In 2014, 16 years after they first came together, The Drones are one of Australia’s all time great rock bands.
Their fifth studio album, I See Seaweed, was released in 2013 to rapturous reviews, as have all its predecessors. It’s a record that confirms the Drones as that rarest of beasts: a band that just keeps getting better. Their music has won both critical acclaim and the respect of their peers over the years ‚Äî¬†their 2005 album Wait Long By the River and the Bodies of Your Enemies Will Float Bywon that year’s Australian Music Prize, a $20,000 award that bought them new boots and guitars and funded a European tour, and their records constantly appear in both the Australian charts and best-of-the-year lists the world over.
The one constant feature of the band’s career has been the continually evolving brilliance of Gareth Liddiard’s songwriting.
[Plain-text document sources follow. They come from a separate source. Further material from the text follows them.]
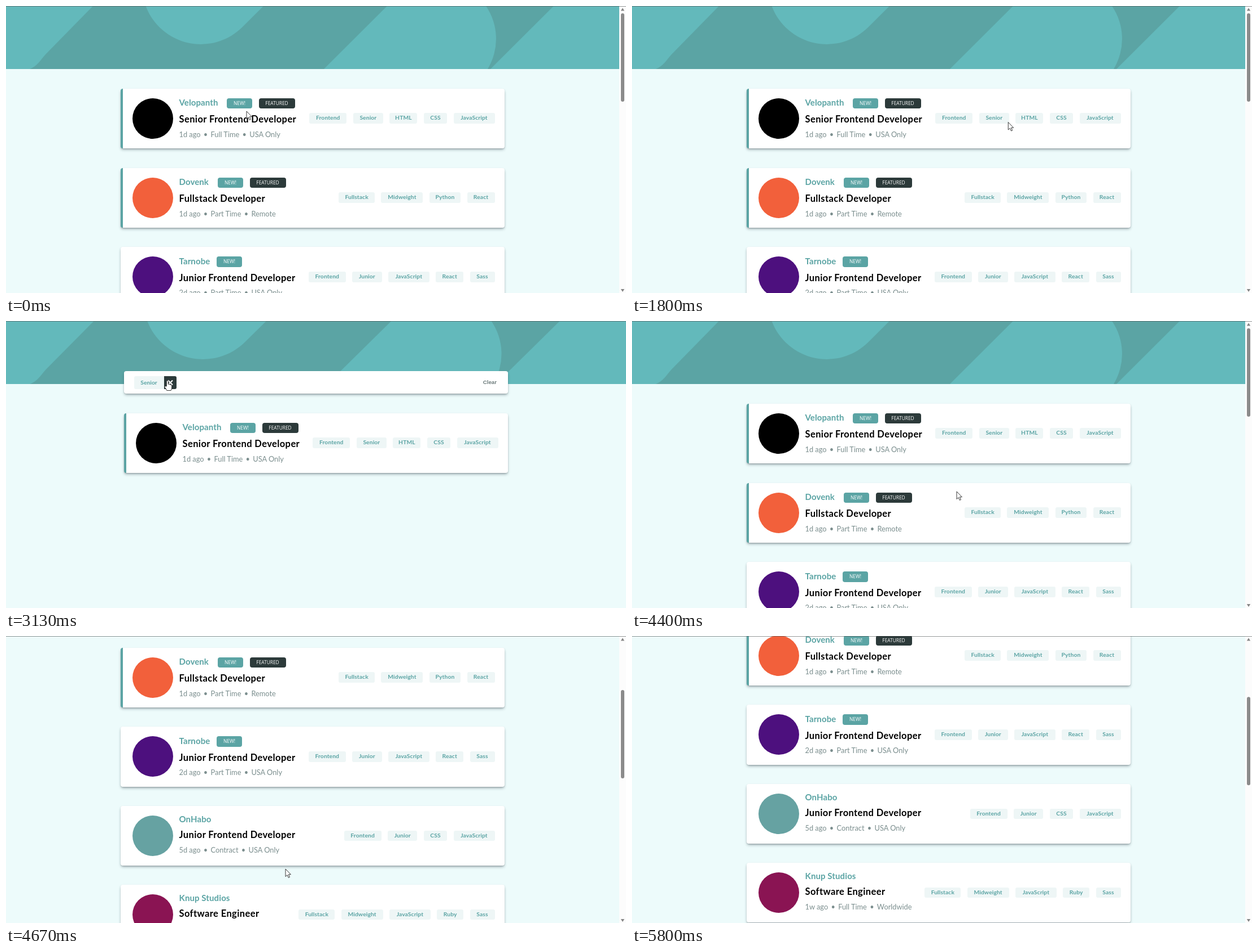
An HTML page that plays this animation: 1098x510 px, repeating every 6270 ms.

```html
<!DOCTYPE html>
<html lang="en">
<head>
<meta charset="utf-8">
<title>Job listings with filter</title>
<style>
  :root { --teal: #5ba4a4; --dark: #2c3a3a; --pale: #eef6f6; --gray: #7b8e8e; }
  html, body { margin: 0; width: 100%; height: 100%; overflow: hidden; }
  body { position: relative; background: #edfbfb; font-family: Lato, sans-serif; }
  #stage { position: absolute; left: 0; top: 0; width: 1098px; height: 510px; overflow: hidden; background: #edfbfb; }
  #stage * { box-sizing: border-box; white-space: nowrap; cursor: default; }
  #page, #page > *, .card > *, .filter > * { position: absolute; }
  #page { left: 0; top: 0; width: 1086px; height: 850px; }
  .filtered #page { width: 1098px; }
  .hero { left: 0; top: 0; width: 100%; height: 112px; display: block; }

  .card, .filter {
    left: calc(50% - 340px); width: 680px; background: #fff; border-radius: 4px;
    box-shadow: 0 1px 2px rgba(0, 0, 0, .12), 0 3px 5px -1px rgba(40, 60, 70, .45);
  }
  .card { height: 106.3px; border-left: 4px solid #fff; }
  .card.featured { border-left-color: var(--teal); }
  .filtered .card { display: none; }
  .filtered .card:first-of-type { display: block; margin-top: 17px; }
  .logo { left: 16.5px; top: calc(50% - 36px); width: 72px; height: 72px; border-radius: 50%; }
  .name, .title, .meta { left: 99.5px; line-height: 19px; }
  .name { top: 13.5px; font-size: 15px; font-weight: 700; letter-spacing: .1px; color: var(--teal); }
  .title { top: 41.5px; font-size: 16.5px; font-weight: 700; letter-spacing: .4px; color: #000; }
  .meta { top: 68.5px; font-size: 12.8px; color: var(--gray); }
  .tall .name { top: 15.5px; }
  .tall .title { top: 45.3px; }
  .tall .meta { top: 72px; }
  .meta i { display: inline-block; width: 18px; text-align: center; font-style: normal; }
  .badge {
    top: 17px; height: 18.5px; border-radius: 4px; text-align: center; color: #fff;
    font: 8.4px/18px "Open Sans", sans-serif;
  }
  .new { width: 45px; background: var(--teal); }
  .feat { width: 64px; background: var(--dark); }
  .tags { right: 17.5px; top: calc(50% - 9.3px); display: flex; gap: 11.3px; }
  .tag {
    height: 18.5px; border-radius: 3px; background: var(--pale); color: var(--teal);
    font-size: 10.3px; font-weight: 700; line-height: 17.5px; letter-spacing: .1px; text-align: center;
  }
  .title.on { color: var(--teal); }
  .tag.on { background: var(--teal); color: #fff; }

  .filter { top: 89px; height: 40px; display: none; }
  .filtered .filter { display: block; }
  .chip {
    left: 17.5px; top: 8.5px; width: 53px; height: 23px; border-radius: 3px 0 0 3px; background: var(--pale);
    color: var(--teal); font-size: 10.3px; font-weight: 700; line-height: 22px; text-align: center;
  }
  .close { left: 70.5px; top: 8.5px; width: 22px; height: 23px; border-radius: 0 3px 3px 0; background: var(--teal); }
  .close.on { background: var(--dark); }
  .close svg { display: block; width: 22px; height: 23px; }
  .clear { right: 20px; top: 10px; color: #6d7c7c; font: 700 9.7px/20px "Liberation Sans", sans-serif; }

  #bar { position: absolute; left: 1086px; top: 0; width: 12px; height: 510px; background: #fcfcfc; }
  .filtered #bar { display: none; }
  #thumb { position: absolute; left: 3px; top: 13px; width: 6px; height: 157px; border-radius: 3px; background: #8b8b8b; }
  #bar svg { position: absolute; left: 0; top: 0; }
  .edge { position: absolute; left: 0; top: 0; width: 100%; height: 1px; background: rgba(90, 95, 95, .65); }
  #cursor { position: absolute; left: 0; top: 0; width: 1px; height: 1px; overflow: visible; }
  #cursor path { fill: #fff; stroke: #222; stroke-width: .9; stroke-linejoin: round; }
</style>
</head>
<body>
<div id="stage">
  <div id="page">
    <svg class="hero" viewBox="0 0 1086 112" preserveAspectRatio="none">
      <path fill="#5ba4a4" d="M0 0H1086V112H0Z"/>
      <path fill="#63b9bb" d="M0 0H154L70 86C62 95 54 108 42 112H0Z
        M247.5 0A104 104 0 0 0 418.5 37.5L456 0Z
        M675 0H850A104 104 0 0 1 853 112H563Z
        M970 0H1086V112H858Z"/>
    </svg>
    <section class="filter">
      <div class="chip">Senior</div>
      <div class="close hot"><svg viewBox="0 0 22 23"><path d="M7 7.5l8 8m0-8l-8 8" stroke="#fff" stroke-width="2.2"/></svg></div>
      <div class="clear">Clear</div>
    </section>
  </div>
  <div id="bar">
    <svg width="12" height="510" fill="#858585"><path d="M2.8 8.5L6 3.5L9.2 8.5ZM2.8 503L6 508L9.2 503Z"/></svg>
    <div id="thumb"></div>
  </div>
  <div class="edge"></div>
  <svg id="cursor">
    <path id="arrow" d="M0 0V13.5L3.1 10.7L5.3 15.5L7.4 14.5L5.3 9.8H9.4Z"/>
    <path id="hand" d="M-1.7 10V1.2a1.5 1.5 0 0 1 3 0V6.6q1.2-.9 2.4.3q1.4-.6 2.3.6q1.7-.2 1.7 1.4V12q0 3-1.6 5.5H-1.2Q-2.5 14.5-5 11.6q-.6-1.8 1-1.8z"/>
  </svg>
</div>
<script>
const $ = id => document.getElementById(id);
const tagWidth = {
  Frontend: 66, Senior: 53.5, HTML: 49, CSS: 41.5, JavaScript: 73, Fullstack: 64,
  Midweight: 74, Python: 55.5, React: 49, Junior: 52.5, Sass: 44, Ruby: 47
};
const jobs = [
  { y: 146.6, name: 'Velopanth', color: '#000', title: 'Senior Frontend Developer', badge: 184, featured: true,
    meta: '1d ago,Full Time,USA Only', tags: 'Frontend Senior HTML CSS JavaScript' },
  { y: 287.5, name: 'Dovenk', color: '#f2603b', title: 'Fullstack Developer', badge: 168, featured: true,
    meta: '1d ago,Part Time,Remote', tags: 'Fullstack Midweight Python React' },
  { y: 428.3, name: 'Tarnobe', color: '#4d107e', title: 'Junior Frontend Developer', badge: 166,
    meta: '2d ago,Part Time,USA Only', tags: 'Frontend Junior JavaScript React Sass' },
  { y: 569, name: 'OnHabo', color: '#66a2a2', title: 'Junior Frontend Developer',
    meta: '5d ago,Contract,USA Only', tags: 'Frontend Junior CSS JavaScript' },
  { y: 709, name: 'Knup Studios', color: '#8a1453', title: 'Software Engineer',
    meta: '1w ago,Full Time,Worldwide', tags: 'Fullstack Midweight JavaScript Ruby Sass' }
];

const badge = (kind, x, text) => `<div class="badge ${kind}" style="left:${x}px">${text}</div>`;
const card = j => `
  <article class="card ${j.featured ? 'featured' : ''} ${j.badge ? 'tall' : ''}" style="top:${j.y}px">
    <div class="logo" style="background:${j.color}"></div>
    <div class="name">${j.name}</div>
    ${j.badge ? badge('new', j.badge, 'NEW!') : ''}
    ${j.featured ? badge('feat', j.badge + 56.5, 'FEATURED') : ''}
    <div class="title hot">${j.title}</div>
    <div class="meta">${j.meta.split(',').join('<i>•</i>')}</div>
    <div class="tags">${j.tags.split(' ').map(t =>
      `<div class="tag hot" style="width:${tagWidth[t]}px">${t}</div>`).join('')}</div>
  </article>`;
$('page').insertAdjacentHTML('beforeend', jobs.map(card).join(''));
const hot = [...document.querySelectorAll('.hot')];

const LOOP = 6270, RATE = 15 / 1000;
const pointer = [
  [0, 426, 187], [1, 424, 194], [3, 418, 240], [5, 413, 335], [6, 413, 355], [7, 418, 340],
  [9, 430, 240], [10, 434, 221], [12, 452, 206], [15, 528, 201], [16, 543, 197], [20, 611, 196],
  [24, 656, 207], [26, 671, 207], [30, 652, 205], [37, 652, 205], [38, 648, 211], [39, 620, 213],
  [42, 470, 208], [45, 320, 128], [46, 290, 109], [47, 286, 106], [60, 286, 106], [62, 365, 165],
  [64, 490, 258], [66, 575, 303], [68, 555, 345], [70, 495, 414], [73, 300, 525], [76, 67, 515],
  [77, 67, 505], [80, 70, 512], [83, 108, 512], [84, 109, 500], [85, 126, 495], [87, 150, 512]
];
const scroll = [[66, 0], [67, 30], [68, 110], [69, 198], [70, 267], [71, 294], [73, 306]];

function sample(keys, n) {
  const i = keys.findIndex(k => k[0] > n);
  if (i < 0) return keys[keys.length - 1].slice(1);
  if (i === 0) return keys[0].slice(1);
  const a = keys[i - 1], b = keys[i], u = (n - a[0]) / (b[0] - a[0]);
  return a.slice(1).map((v, k) => v + (b[k + 1] - v) * u);
}

function draw(n) {
  $('stage').className = n >= 31 && n < 56 ? 'filtered' : '';
  const [top] = sample(scroll, n);
  $('page').style.transform = `translateY(${-top}px)`;
  $('thumb').style.transform = `translateY(${top * .311}px)`;

  // Hover styles trail the pointer by one tick.
  const [hx, hy] = sample(pointer, n - 1);
  let over = false;
  for (const el of hot) {
    const r = el.getBoundingClientRect();
    const on = hx >= r.left && hx < r.right && hy >= r.top && hy < r.bottom;
    el.classList.toggle('on', on);
    over = over || on;
  }
  const [x, y] = sample(pointer, n);
  $('cursor').style.transform = `translate(${x}px, ${y}px)`;
  $('arrow').style.display = over ? 'none' : '';
  $('hand').style.display = over ? '' : 'none';
}

let shown = -1;
const start = performance.now();
function tick() {
  const n = Math.floor(((performance.now() - start) % LOOP) * RATE + .06);
  if (n !== shown) draw(shown = n);
  requestAnimationFrame(tick);
}
tick();
</script>
</body>
</html>
```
His style is as distinctive as his delivery ‚Äî¬†each song contains a wealth of ideas and themes that fit together in ways both oblique and intriguing, all rendered in an idiosyncratic vocabulary and often leavened with a very dry sense of humour. The result is one of the most recognisable and compelling songwriting voices in music today, one that’s tackled everything from Australian history to global politics and beyond ‚Äî¬†all in a manner neither didactic nor self-important.
I See Seaweed builds on both the personal and the political over the course eight songs that address subject matter as eclectic as global warming, exploring your old hometown via Google Street View, and the sad story of doomed Russian space dog Laika. It’s quite possibly their best album yet ‚Äî¬†Liddiard’s writing continues to grow ever more sophisticated.
2013 saw them support Neil Young and Crazy Horse on their Australian/New Zealand tour, curate the second Australian All Tomorrow’s Parties event featuring sets from My Bloody Valentine, Einst√ºrzende Neubauten, Pere Ubu and Swans, amongst others while “Shark Fin Blues,” perhaps the band’s best-known song, featured heavily in the second episode of Breaking Bad producer Mark Johnson’s new series Rectify.